The car itself was a four cylinder, 30 horsepower beast that topped out at 42 MPH. She left with her two sisters-in-law and a sixteen year female friend from New York, marking the beginning of the all-female adventure. Of the 3,800 miles she drove, it is said that only 152 of them were paved, causing multiple problems for the treadless tires. The car had to be towed out of the mud by horses on at least one occasion.

Credit: Via Detroit Public Library Digital Collections

Accounts of her trip vary, but some of the obstacles she faced (other than the lack of paved roads) included running out of gas, blown tires, curious and enthusiastic (and sometimes hostile) onlookers, and, mainly, a lack of maps. She relied on a series of written guides, but they used landmarks that in some cases had changed. Ramsey came to more than one dead end and had to backtrack. Plus, there were no guides for roads west of the Mississippi. She said that she would follow telegraph poles assuming they would lead her to towns.

They arrived in San Francisco on August 7th, the trip having taken 59 days. The headline in the San Francisco Chronicle read: “PRETTY WOMEN MOTORISTS ARRIVE AFTER TRIP ACROSS THE CONTINENT.” The travelling party returned to New Jersey via rail; Ramsey settled in New Jersey to raise her two children, but she drove across the country at least 30 more times.

She died in 1983 and was the first woman inducted into the Automotive Hall of Fame.

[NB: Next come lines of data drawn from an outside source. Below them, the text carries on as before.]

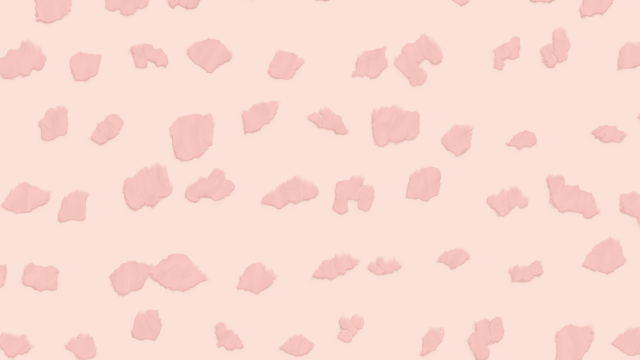
Write a Shadertoy shader that draws this pattern.

```glsl
// Scattered dabs of thick pink paint with dry upper edges on a pale peach ground.

float hash(vec2 p) {
    vec3 q = fract(vec3(p.xyx) * 0.1031);
    q += dot(q, q.yzx + 33.33);
    return fract((q.x + q.y) * q.z);
}

float noise(vec2 p) {
    vec2 i = floor(p), f = fract(p);
    f = f * f * (3.0 - 2.0 * f);
    return mix(mix(hash(i), hash(i + vec2(1, 0)), f.x),
               mix(hash(i + vec2(0, 1)), hash(i + vec2(1, 1)), f.x), f.y);
}

mat2 rotation(float a) {
    return mat2(cos(a), -sin(a), sin(a), cos(a));
}

float capsule(vec2 p, vec2 a, vec2 b, float radius) {
    vec2 ab = b - a;
    return length(p - a - ab * clamp(dot(p - a, ab) / dot(ab, ab), 0.0, 1.0)) - radius;
}

// One broad dab: an ellipse with a pointed tip and a chopped flank.
float leafDab(vec2 q, float seed) {
    float body = length(q * vec2(0.87, 1.0));
    float tip = 0.8 * abs(q.y + 0.2 * (seed - 0.5)) + 0.8 * q.x;
    float chop = dot(q, normalize(vec2(-0.8, seed * 2.0 - 1.0))) * 1.2;
    return max(body, max(tip, chop)) - 1.0;
}

// Three short strokes side by side, leaving notches between them.
float strokeDab(vec2 q, vec2 id) {
    float d = 9.0;
    float slant = 0.5 * (hash(id + 51.0) - 0.4);
    for (float k = -1.0; k < 2.0; k++) {
        vec2 centre = vec2(0.56 * k, 0.65 * (hash(id + 60.0 + k * 7.0) - 0.5));
        vec2 arm = vec2(slant, 0.25 + 0.4 * hash(id + 90.0 + k * 5.0));
        float s = capsule(q, centre - arm, centre + arm, 0.36);
        float blend = max(0.14 - abs(d - s), 0.0);
        d = min(d, s) - blend * blend / 0.56;
    }
    return d;
}

// Nearest dab: x = signed distance, y = its angle, z = its random tone.
vec3 nearestDab(vec2 p) {
    vec3 best = vec3(9.0, 0.0, 0.0);
    vec2 ragged = 0.045 * (vec2(noise(p * 9.0), noise(p * 9.0 + 40.0)) - 0.5)
                + 0.03 * (vec2(noise(p * 26.0), noise(p * 26.0 + 70.0)) - 0.5);
    for (float j = -1.0; j < 2.0; j++) {
        float row = floor(p.y) + j;
        float stagger = 0.5 * mod(row, 2.0);
        for (float i = -1.0; i < 2.0; i++) {
            vec2 id = vec2(floor(p.x - stagger) + i, row) + 20.0;
            vec2 jitter = vec2(hash(id + 3.0), hash(id + 17.0)) - 0.5;
            vec2 centre = id - 20.0 + vec2(stagger + 0.5, 0.5) + 0.36 * jitter;
            float angle = mix(-0.4, 1.1, hash(id + 29.0));
            float size = mix(0.2, 0.385, hash(id + 37.0));
            vec2 radii = size * vec2(1.0, mix(0.6, 0.88, hash(id + 43.0)));
            vec2 q = rotation(angle) * (p + ragged - centre) / radii;
            float seed = hash(id + 71.0);
            if (hash(id + 83.0) < 0.5) q.x = -q.x;
            float d = hash(id + 97.0) < 0.5 ? leafDab(q, seed) : strokeDab(q, id);
            d *= radii.y;
            if (d < best.x) best = vec3(d, angle, seed);
        }
    }
    return best;
}

void mainImage(out vec4 fragColor, in vec2 fragCoord) {
    const vec3 ground = vec3(0.984, 0.882, 0.843);
    const vec3 paint = vec3(0.961, 0.769, 0.751);
    const vec3 rimShade = vec3(0.84, 0.63, 0.60);
    float pixel = 5.2 / iResolution.y;
    vec2 p = fragCoord * pixel + vec2(0.3, 0.15);

    vec3 dab = nearestDab(p);
    float d = dab.x;
    vec2 slope = vec2(nearestDab(p + vec2(0.02, 0)).x, nearestDab(p + vec2(0, 0.02)).x) - d;
    vec2 normal = slope / (length(slope) + 0.0001);
    float upward = dot(normal, normalize(vec2(0.35, 1.0)));

    // Bristle streaks and folds across the paint, lit as shallow relief
    vec2 along = rotation(dab.y + 1.1) * p;
    float bristles = noise(along * vec2(5.0, 34.0));
    vec2 f = along * vec2(5.0, 9.0) + dab.z * 30.0;
    float relief = noise(f) - noise(f + vec2(0.25, 0.35));
    float crease = 1.0 - smoothstep(0.0, 0.07, abs(noise(f * 0.8 + 9.0) - 0.5));
    vec3 tint = paint + 0.035 * relief + 0.012 * (bristles - 0.5) - 0.012 * crease;
    tint += 0.008 * (dab.z - 0.5);

    // Upper edges thin out into dry streaks, lower edges stay crisp
    float dry = smoothstep(0.1, 0.9, upward) * smoothstep(0.2, 0.7, noise(p * 4.0 + 5.0));
    float soft = 0.6 * pixel + 0.035 * dry;
    float cover = 1.0 - smoothstep(-soft, soft, d + 0.03 * dry * (bristles - 0.4));

    // Raised rim with a thin shadow, strongest below
    float rimDepth = mix(0.1, 0.62, 1.0 - smoothstep(-0.7, 0.3, upward));
    rimDepth *= 0.35 + 0.65 * noise(p * 7.0 + 15.0);
    float rimOffset = (d + 0.004) / 0.014;
    float rim = exp(-rimOffset * rimOffset) * rimDepth;
    float shadow = exp(-max(d, 0.0) / 0.025) * (1.0 - smoothstep(-0.8, 0.2, upward));

    vec3 color = mix(ground - 0.025 * shadow, tint, cover);
    color = mix(color, rimShade, rim);
    fragColor = vec4(color, 1.0);
}
```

The post above reflects the thoughts and observations of New Jersey 101.5 talk show host Bill Doyle. Any opinions expressed are Bill Doyle's own.